Unit economics is extremely critical to the survival of any business. I will attempt to keep this as simple as I can. I hope it passes the “Moms test”.
One of the biggest lies startups can ever tell themselves is, “we will lose a little money on every customer, but we will make it up in volumes”, it’s as good as pouring more water into a leaking bucket hoping it would hold, cos now we have poured a lot of water into it. If you are losing money at a smaller stage, it amplifies when you are bigger if the holes are not fixed.
Unit economics is the method used to determine whether a business model can be successful or profitable. It looks at the direct revenues and costs associated with that revenue acquisition.
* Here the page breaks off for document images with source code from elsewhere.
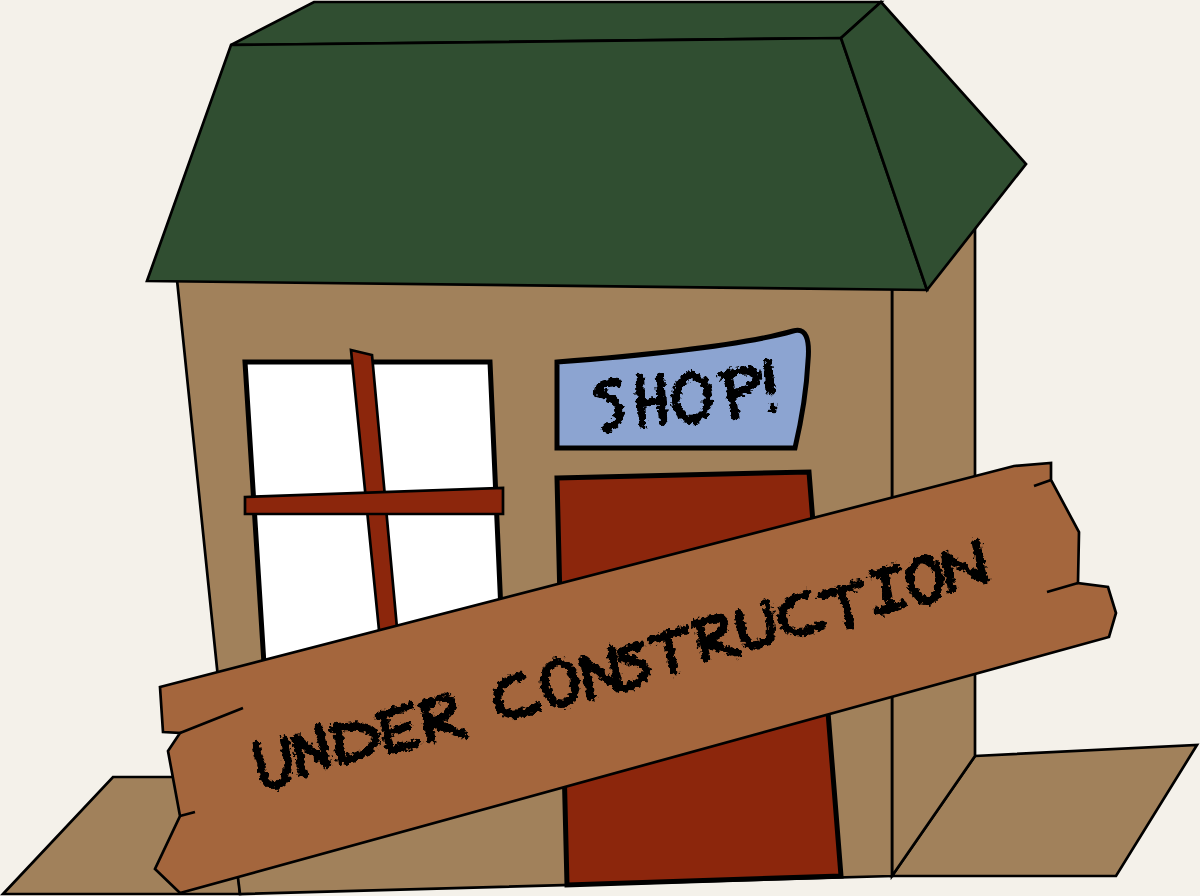
<!DOCTYPE html>
<html lang="en">
<head>
<meta charset="utf-8">
<title>Shop under construction</title>
<style>
  :root {
    --paper: #f4f1ea;
    --ink: #000;
    --roof: #304e31;
    --wall: #a1815b;
    --door: #8c260c;
    --plank: #a4663d;
    --sign: #8ca4d1;
    --glass: #fff;
  }
  html, body { margin: 0; height: 100%; overflow: hidden; background: var(--paper); }
  svg { display: block; width: 1200px; height: 896px; background: var(--paper); }
  .outline { stroke: var(--ink); stroke-width: 2.7; }
  .heavy { stroke: var(--ink); stroke-width: 5; }
  .wall { fill: var(--wall); }
  .roof { fill: var(--roof); }
  .door { fill: var(--door); }
  .glass { fill: var(--glass); }
  .sign { fill: var(--sign); }
  .plank { fill: var(--plank); }
  .crack { fill: none; }
  .lettering { fill: none; stroke: var(--ink); stroke-width: 8.5; stroke-linecap: round; stroke-linejoin: round; }
</style>
</head>
<body>
<svg viewBox="0 0 1200 896" role="img" aria-label="A small shop with a plank reading Under Construction nailed across it">
  <defs>
    <filter id="chalk" filterUnits="userSpaceOnUse" x="200" y="340" width="840" height="480">
      <feTurbulence type="fractalNoise" baseFrequency="0.22" numOctaves="2" seed="4" result="grain"/>
      <feDisplacementMap in="SourceGraphic" in2="grain" scale="9" xChannelSelector="R" yChannelSelector="G"/>
    </filter>
  </defs>

  <g id="ground" class="wall outline">
    <polygon points="3,894 113,777 230,777 240,894"/>
    <polygon points="892,876 975,756 1197,745 1116,876"/>
  </g>

  <g id="walls" class="wall outline">
    <polygon points="892,270 975,220 975,756 892,876"/>
    <path d="M176 270H892V876L240 894L238 878L217 668Z"/>
  </g>

  <g id="roof" class="roof outline">
    <polygon points="231,45 314,2 881,2 841,38"/>
    <polygon points="231,45 841,38 927,290 147,281"/>
    <polygon points="841,38 881,2 1026,164 927,290"/>
  </g>

  <g id="window">
    <polygon class="glass heavy" points="245,362 490,362 504,680 265,680"/>
    <polygon class="door outline" points="351,350 372,355 399,650 381,650"/>
    <polygon class="door outline" points="245,497 503,488 503,514 245,514"/>
  </g>

  <polygon id="door" class="door heavy" points="557,478 809,472 841,876 567,885"/>

  <g id="shop-sign">
    <path class="sign heavy" d="M557 362Q730 349 793 331C806 327 810 339 808 361Q806 401 795 448H557Z"/>
    <g class="lettering" filter="url(#chalk)" role="img" aria-label="SHOP!">
      <path d="M617 383Q598 382 598 393Q617 397 620 411Q619 425 606 429"/>
      <path d="M640 379L642 424M660 377L663 420M642 403L661 400"/>
      <ellipse cx="692" cy="398" rx="16" ry="22"/>
      <path d="M728 374L735 416M722 376Q755 364 756 377Q754 391 731 394"/>
      <path d="M768 363L771 391M773 407V408"/>
    </g>
  </g>

  <g id="plank">
    <path class="plank outline" d="M160 687L1014 466L1051 463V480L1079 532L1078 583L1108 587L1116 613L1109 637L180 893L155 869L180 816L168 751L180 733L163 732Z"/>
    <path class="crack outline" d="M180 733L243 708M180 816L195 812M1051 480L1034 486M1078 583L1047 592"/>
    <g class="lettering" filter="url(#chalk)" role="img" aria-label="UNDER CONSTRUCTION">
      <path d="M256 746L263 774Q271 794 284 780Q291 772 284 739"/>
      <path d="M303 774L296 738L327 764L319 728"/>
      <path d="M341 762L337 725M334 729Q374 721 376 739Q374 754 341 761"/>
      <path d="M383 714L391 750L417 743M379 716L410 706M387 733L408 726"/>
      <path d="M431 739L425 703M422 705Q451 692 453 705Q450 717 429 721L464 735"/>
      <path d="M522 676Q499 680 497 697C499 719 518 717 538 706"/>
      <ellipse cx="560" cy="683" rx="15" ry="21" transform="rotate(-10 560 683)"/>
      <path d="M591 696L584 660L619 688L611 649"/>
      <path d="M640 646Q619 648 622 658Q645 662 646 671Q643 684 623 688"/>
      <path d="M651 640L684 630M667 636L674 671"/>
      <path d="M706 658L699 622M696 624Q723 613 725 624Q722 636 703 641L738 654"/>
      <path d="M738 614L744 638Q752 652 769 640Q774 635 766 603"/>
      <path d="M806 594Q783 600 782 617C786 637 804 635 822 624"/>
      <path d="M822 595L860 584M842 590L850 625"/>
      <path d="M872 575L896 568M884 572L890 608M877 612L903 604"/>
      <ellipse cx="925" cy="580" rx="14" ry="21" transform="rotate(-10 925 580)"/>
      <path d="M952 590L945 556L984 580L976 543"/>
    </g>
  </g>
</svg>
</body>
</html>
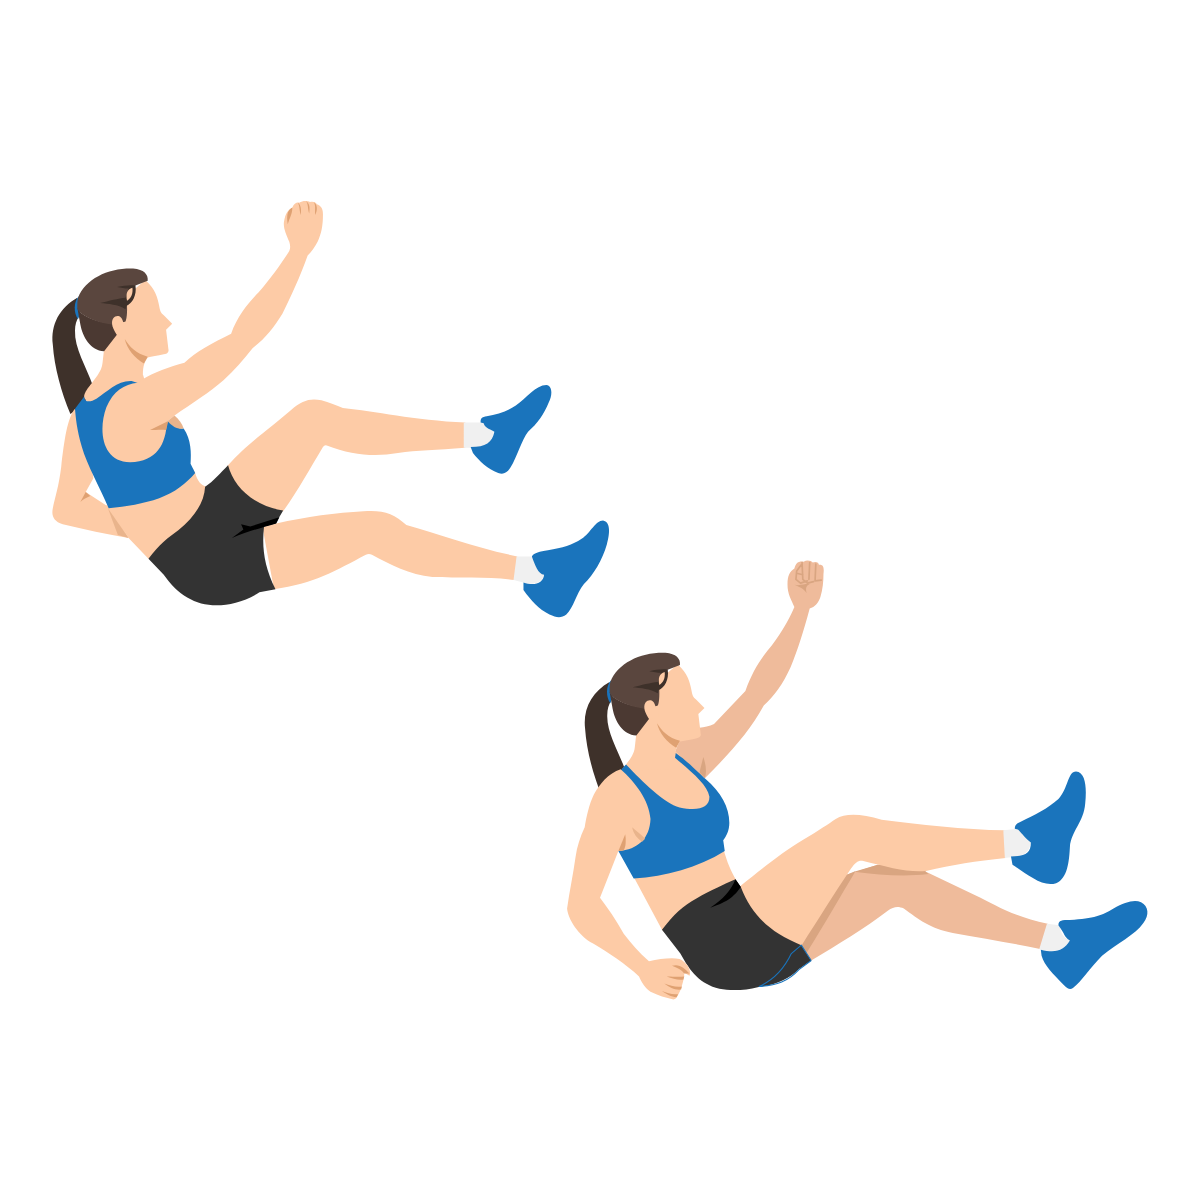
<!DOCTYPE html>
<html lang="en">
<head>
<meta charset="utf-8">
<title>Seated alternating reach exercise</title>
<style>
:root {
  --paper: #ffffff;
  --skin: #fdcba6;
  --skin-far: #efbb9b;
  --skin-fold: #e9b48c;
  --skin-shade: #d9a581;
  --skin-line: #dfa172;
  --blue: #1a74bc;
  --shorts: #333333;
  --crease: #000000;
  --sock: #f0f0f0;
  --hair: #5a463e;
  --hair-low: #4b3932;
  --hair-dark: #3e312a;
}
html, body { margin: 0; padding: 0; background: var(--paper); overflow: hidden; }
.canvas { display: block; width: 1200px; height: 1200px; background: var(--paper); }
.skin { fill: var(--skin); }
.skin-far { fill: var(--skin-far); }
.skin-fold { fill: var(--skin-fold); }
.skin-shade { fill: var(--skin-shade); }
.skin-line { fill: var(--skin-line); }
.blue { fill: var(--blue); }
.shorts { fill: var(--shorts); }
.crease { fill: var(--crease); }
.sock { fill: var(--sock); }
.hair { fill: var(--hair); }
.hair-low { fill: var(--hair-low); }
.hair-dark { fill: var(--hair-dark); }
.seam { fill: none; stroke: var(--blue); stroke-width: 1.4; stroke-linejoin: round; }
.fist-line { fill: none; stroke: var(--skin-shade); stroke-width: 2.2; stroke-linecap: round; stroke-linejoin: round; }
</style>
</head>
<body>
<svg class="canvas" viewBox="0 0 1568 1568" role="img" aria-label="Two steps of a seated exercise: a woman leans back with legs raised and reaches up with alternating arms">
  <defs>
    <g id="ponytail">
      <path class="hair-dark" d="M101 389C78 402 66 424 69 450C71 480 80 512 92 541L110 528L121 503C113 480 97 455 98 432C98 425 100 418 103 414Z"/>
      <path class="blue" d="M103 387C96 394 96 409 102 417L106 402Z"/>
    </g>
    <g id="head">
      <path class="skin" d="M190 366C203 378 206 389 208 400C209 406 210 409 214 412L225 423L217 431L220 456C221 460 219 462 214 463C206 465 198 466 193 467C188 474 186 480 187 496L180 503L117 505C124 494 133 486 134 474L136 456L150 400Z"/>
      <path class="skin-line" d="M163 443C169 453 178 462 193 466L188 475C176 468 166 456 163 443Z"/>
      <path class="hair-low" d="M101 402C105 412 122 420 148 423L153 437L136 459C118 458 108 440 105 424Z"/>
      <path class="hair" d="M102 389C112 364 142 350 174 351C188 352 194 359 193 367L177 373L165 390C167 403 166 416 164 420L158 422L146 424C125 421 106 413 101 403C101 398 101 393 102 389Z"/>
      <path class="hair-dark" d="M153 375C162 373 170 372 177 373C179 386 173 396 165 400L164 404C154 398 142 397 131 396C142 393 155 390 164 389L168 377C163 377 158 376 153 375Z"/>
      <path class="skin" d="M173 376C174 384 171 390 166 393C164 384 166 378 173 376Z"/>
      <path class="skin" d="M161 421C159 412 152 411 148 416C144 422 148 431 153 438L165 436L165 421C164 421 162 421 161 421Z"/>
    </g>
  </defs>

  <g id="step-near-arm-raised">
    <use href="#ponytail"/>
    <g class="back-arm">
      <path class="skin" d="M98 534C88 546 84 575 80 610C77 635 72 650 69 664C67 674 70 681 82 685C110 692 140 698 168 703L146 662L138 660L112 643L122 625L112 560Z"/>
      <path class="skin-line" d="M105 656L112 643L118 648C113 650 109 652 105 656Z"/>
    </g>
    <path class="skin" d="M119 502C113 509 109 515 110 520L118 530L150 520L190 500L187 490Z"/>
    <path class="skin" d="M138 655L252 612L255 618C258 628 262 634 270 636L262 670L200 732L194 730L168 703Z"/>
    <path class="skin-fold" d="M141 664L168 703L154 699Z"/>
    <use href="#head"/>
    <g class="legs">
      <path class="skin" d="M297 609C325 578 345 566 380 536C395 523 405 520 420 523C430 526 440 530 448 533C490 537 540 549 608 552L608 585C570 588 545 588 520 592C490 597 460 595 427 582Q424 581 422 584C405 612 390 640 370 668C330 662 305 640 297 609Z"/>
      <path class="skin" d="M343 689L361 684C400 675 440 670 475 668C500 666 515 671 531 686C575 698 625 717 676 727L672 758C640 753 600 756 565 754C535 751 510 738 486 725Q482 723 478 725C440 745 410 763 358 770Z"/>
    </g>
    <path class="shorts" d="M298 608C305 635 330 661 370 667L360 684L345 688C342 715 345 740 360 770L339 774C320 786 300 791 283 791C255 791 232 777 214 751L194 730C208 712 220 702 233 693C256 674 267 655 268 636C279 629 288 618 298 608Z"/>
    <path class="crease" d="M303 703L318 692L315 685L327 688L365 676L361 684C340 690 325 694 303 703Z"/>
    <path class="sock" d="M606 552L631 552L645 564C643 578 636 584 616 585L606 585Z"/>
    <path class="blue" d="M628 552C628 546 630 545 636 544C650 542 664 537 674 530C688 520 700 503 714 503C722 504 722 516 717 526C711 541 702 554 690 564C682 574 676 596 667 611C662 619 657 620 651 618C637 613 626 602 618 592L615 584C635 584 643 578 646 564C638 560 633 558 632 553Z"/>
    <path class="sock" d="M675 727L696 727C699 738 704 750 711 751C708 762 698 765 684 761L671 758Z"/>
    <path class="blue" d="M695 727C698 722 705 721 716 719C735 716 748 712 760 704C772 696 778 680 788 680C798 682 797 697 793 711C787 732 776 750 763 763C752 777 750 793 740 803C733 808 727 807 718 803C704 796 694 785 684 771L684 761C698 766 710 762 711 751C703 750 699 738 695 727Z"/>
    <path class="blue" d="M98 534L110 518C110 526 118 526 126 521C140 512 154 497 172 498L182 501L218 551L222 551C228 557 233 560 240 560C250 575 250 592 249 606L255 618C243 632 229 643 208 651C188 658 165 662 142 664C132 640 113 606 107 584C100 560 99 545 98 534Z"/>
    <g class="near-arm">
      <path class="skin" d="M186 496C200 487 222 479 241 474C256 459 278 448 302 436C310 413 326 394 338 382C355 362 368 344 378 328C380 323 379 320 378 316C374 306 370 298 371 290C373 278 376 275 382 271C384 266 388 264 391 265C395 262 402 262 405 264C409 263 413 264 414 267C419 269 422 272 422 280C422 295 420 305 415 316C412 322 407 329 402 334C392 362 380 388 369 410C358 428 346 443 330 455C318 470 306 484 292 497C275 512 250 528 228 543L218 551C217 580 205 603 170 604C133 604 128 562 139 532C148 511 162 502 180 500Z"/>
      <path class="skin-fold" d="M219 550L228 543C234 548 238 554 240 560C232 561 226 558 219 550Z"/>
      <path class="skin-line" d="M196 562L220 550L217 562C210 561 204 562 196 562Z"/>
      <path class="skin-line" d="M382 271C382 280 378 285 376 293C374 280 376 274 382 271Z"/>
      <path class="skin-line" d="M389 265C393 267 394 273 393 281C391 275 392 269 389 265ZM400 263C405 266 405 272 404 279C402 273 403 267 400 263ZM410 264C415 268 415 274 412 281C411 275 413 269 410 264Z"/>
    </g>
  </g>

  <g id="step-far-arm-raised">
    <use href="#ponytail" x="695.5" y="502"/>
    <g class="far-arm">
      <path class="skin-far" d="M880 988L890 962L914 951C920 950 927 949 933 946L974 903C982 880 992 864 1003 850C1018 832 1030 812 1038 793C1034 784 1029 776 1029 764C1029 752 1032 747 1038 743C1040 735 1044 733 1050 734C1055 731 1060 733 1062 735C1066 733 1070 735 1070 738C1076 737 1077 742 1076 750C1076 760 1075 770 1072 780C1069 788 1065 793 1058 795C1050 825 1042 850 1033 872C1023 894 1012 909 998 922C980 955 955 983 921 1017Z"/>
      <path class="skin-shade" d="M919 989C922 998 924 1008 921 1017L914 1009Z"/>
      <path class="fist-line" d="M1047 738L1041 746L1040 757L1046 762L1055 759M1041 749L1049 751M1048 735L1049 757L1055 762L1063 760M1058 735L1057 757M1066 737L1065 759L1073 758"/>
      <path class="skin-shade" d="M1038 764C1046 766 1052 762 1058 763C1052 766 1053 770 1054 775C1050 769 1045 767 1038 764Z"/>
    </g>
    <path class="skin" d="M813 1005L830 985L883 982L922 1020L935 1060L880 1070Z"/>
    <use href="#head" x="695.5" y="502"/>
    <g class="far-leg">
      <path class="skin-far" d="M1046 1235L1060 1255C1095 1234 1130 1213 1160 1190C1168 1184 1174 1184 1181 1187C1200 1201 1215 1213 1245 1219C1285 1226 1320 1232 1359 1240L1369 1207C1325 1198 1300 1182 1275 1170L1212 1140L1147 1130L1106 1143Z"/>
      <path class="skin-shade" d="M1046 1235L1104 1144L1118 1138C1097 1173 1080 1203 1054 1245Z"/>
      <path class="skin-shade" d="M1116 1139L1147 1130C1165 1130 1190 1137 1207 1136L1213 1142C1180 1146 1150 1143 1116 1139Z"/>
      <path class="sock" d="M1368 1207L1385 1209C1386 1222 1390 1224 1398 1229C1390 1242 1380 1245 1360 1241L1358 1240Z"/>
      <path class="blue" d="M1383 1209C1383 1202 1388 1202 1398 1202C1430 1200 1440 1196 1455 1187C1470 1179 1482 1175 1491 1179C1501 1184 1502 1196 1494 1206C1483 1222 1460 1232 1440 1249C1425 1264 1413 1283 1402 1291C1398 1294 1395 1292 1390 1287C1375 1272 1365 1262 1361 1249L1360 1241C1380 1246 1390 1242 1398 1229C1390 1224 1392 1221 1383 1209Z"/>
    </g>
    <path class="skin" d="M826 1142L945 1108C950 1127 955 1138 962 1150L950 1180L870 1220L865 1215Z"/>
    <path class="skin" d="M967 1158C1000 1132 1020 1115 1050 1097C1070 1085 1083 1076 1092 1070C1105 1062 1125 1063 1152 1071C1200 1077 1260 1084 1313 1085L1314 1121C1275 1125 1245 1130 1210 1138C1185 1140 1160 1133 1128 1125C1121 1124 1118 1127 1112 1135C1090 1168 1070 1200 1047 1236C1005 1222 980 1197 967 1158Z"/>
    <path class="sock" d="M1311 1085L1330 1083L1347 1101C1344 1118 1335 1119 1313 1121Z"/>
    <path class="blue" d="M1326 1083C1326 1078 1328 1076 1335 1073C1350 1066 1370 1056 1383 1044C1396 1030 1395 1008 1406 1008C1419 1009 1420 1030 1418 1050C1416 1075 1400 1085 1398 1107C1397 1125 1395 1148 1380 1154C1362 1160 1342 1142 1323 1130L1321 1119C1340 1119 1347 1115 1347 1101C1338 1094 1333 1086 1330 1084Z"/>
    <path class="shorts" d="M961 1149L968 1159C982 1195 1005 1218 1047 1235L1060 1255L1044 1266C1030 1280 1015 1286 990 1290C975 1294 955 1295 940 1292C915 1286 902 1270 889 1246L865 1215C880 1195 893 1183 910 1174C930 1163 945 1156 961 1149Z"/>
    <path class="crease" d="M961 1149L968 1159C960 1170 953 1178 928 1186C945 1175 955 1164 961 1149Z"/>
    <path class="seam" d="M1060 1255L1047 1235L1034 1246C1025 1265 1012 1280 992 1289C1015 1288 1030 1282 1044 1267L1060 1255"/>
    <path class="blue" d="M818 999C840 1022 868 1050 888 1055C912 1060 927 1056 927 1041C924 1025 905 1010 882 990L883 984C900 996 915 1012 922 1018C942 1035 953 1055 953 1075C953 1085 949 1093 945 1098L947 1112C912 1134 870 1145 828 1148L808 1112L812 1005Z"/>
    <g class="near-arm">
      <path class="skin" d="M811 1005C795 1010 783 1025 776 1038C770 1050 766 1068 764 1081C758 1094 754 1106 752 1120C749 1142 744 1165 741 1187C742 1200 755 1222 775 1233C795 1245 818 1260 835 1276C839 1285 843 1291 850 1296C860 1301 870 1304 880 1306C884 1305 885 1302 886 1300C890 1294 892 1285 894 1276L894 1271L901 1275C904 1268 898 1258 888 1253C877 1251 862 1253 848 1256C835 1245 825 1233 815 1220C805 1202 794 1186 784 1173L808 1112C834 1110 849 1095 850 1070C848 1045 830 1022 811 1005Z"/>
      <path class="skin-line" d="M808 1112L817 1090C818 1098 818 1106 815 1111Z"/>
      <path class="skin-fold" d="M826 1081C832 1087 838 1090 843 1096L839 1100C832 1095 828 1090 826 1081Z"/>
      <path class="skin-line" d="M878 1262C888 1259 894 1265 901 1272L894 1272C889 1266 885 1265 878 1262ZM871 1276C880 1276 886 1277 894 1276L893 1280C886 1281 879 1279 871 1276ZM868 1285C876 1288 883 1290 891 1289L890 1293C882 1294 875 1290 868 1285ZM865 1295C872 1298 879 1300 886 1299L884 1303C877 1303 871 1299 865 1295Z"/>
    </g>
  </g>
</svg>
</body>
</html>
2 questions at the core of understanding unit economics are:
i- How much does it cost to acquire a customer?
E.g. If Accounteer provides accounting services to companies on a subscription basis, let’s assume companies pay N10,000 annually for access to this service. Sounds good? But for them to get companies to pay N10,000, the companies need to have heard about them, so they do several ads on Facebook, Google, and maybe newspapers, they spent N250,000 doing all that. They got 20 companies from this exercise. In essence their CAC (customer acquisition cost) is N250,000/20 customers =N12,500.
ii- How much is a customer worth?
Here, there is a concept called LTV (lifetime value), simply put, it means how much you can make from that customer over the lifetime of their relationship with your product.
Bullshit Alert: Startups are usually quick to say the customer is going to use their product forever. That’s not true, as there would be competing options, the company might go out of business, or they build the same solution internally the list goes on and on.
So let’s assume each customer stays for 2 years here. So you make N10,000(annual subscription fee) x 2years= N20,000, whereas you spent N12,500 to acquire them. So in an actual sense, you are making N7,500 from the customer.
This is a simple way to understand Unit Economics. As long as the customer gives you more money than what you spent on getting that customer, you have a deal (LTV > CAC). If your CAC is higher than your LTV, that’s a death alert. You need to stop whatever you are doing and head for your war room and figure out a way to acquiring customers for cheaper or maybe charge customers more (this works if customers really want your product) or both.
General advice, you should be making at least 3 times what it cost you to acquire a customer.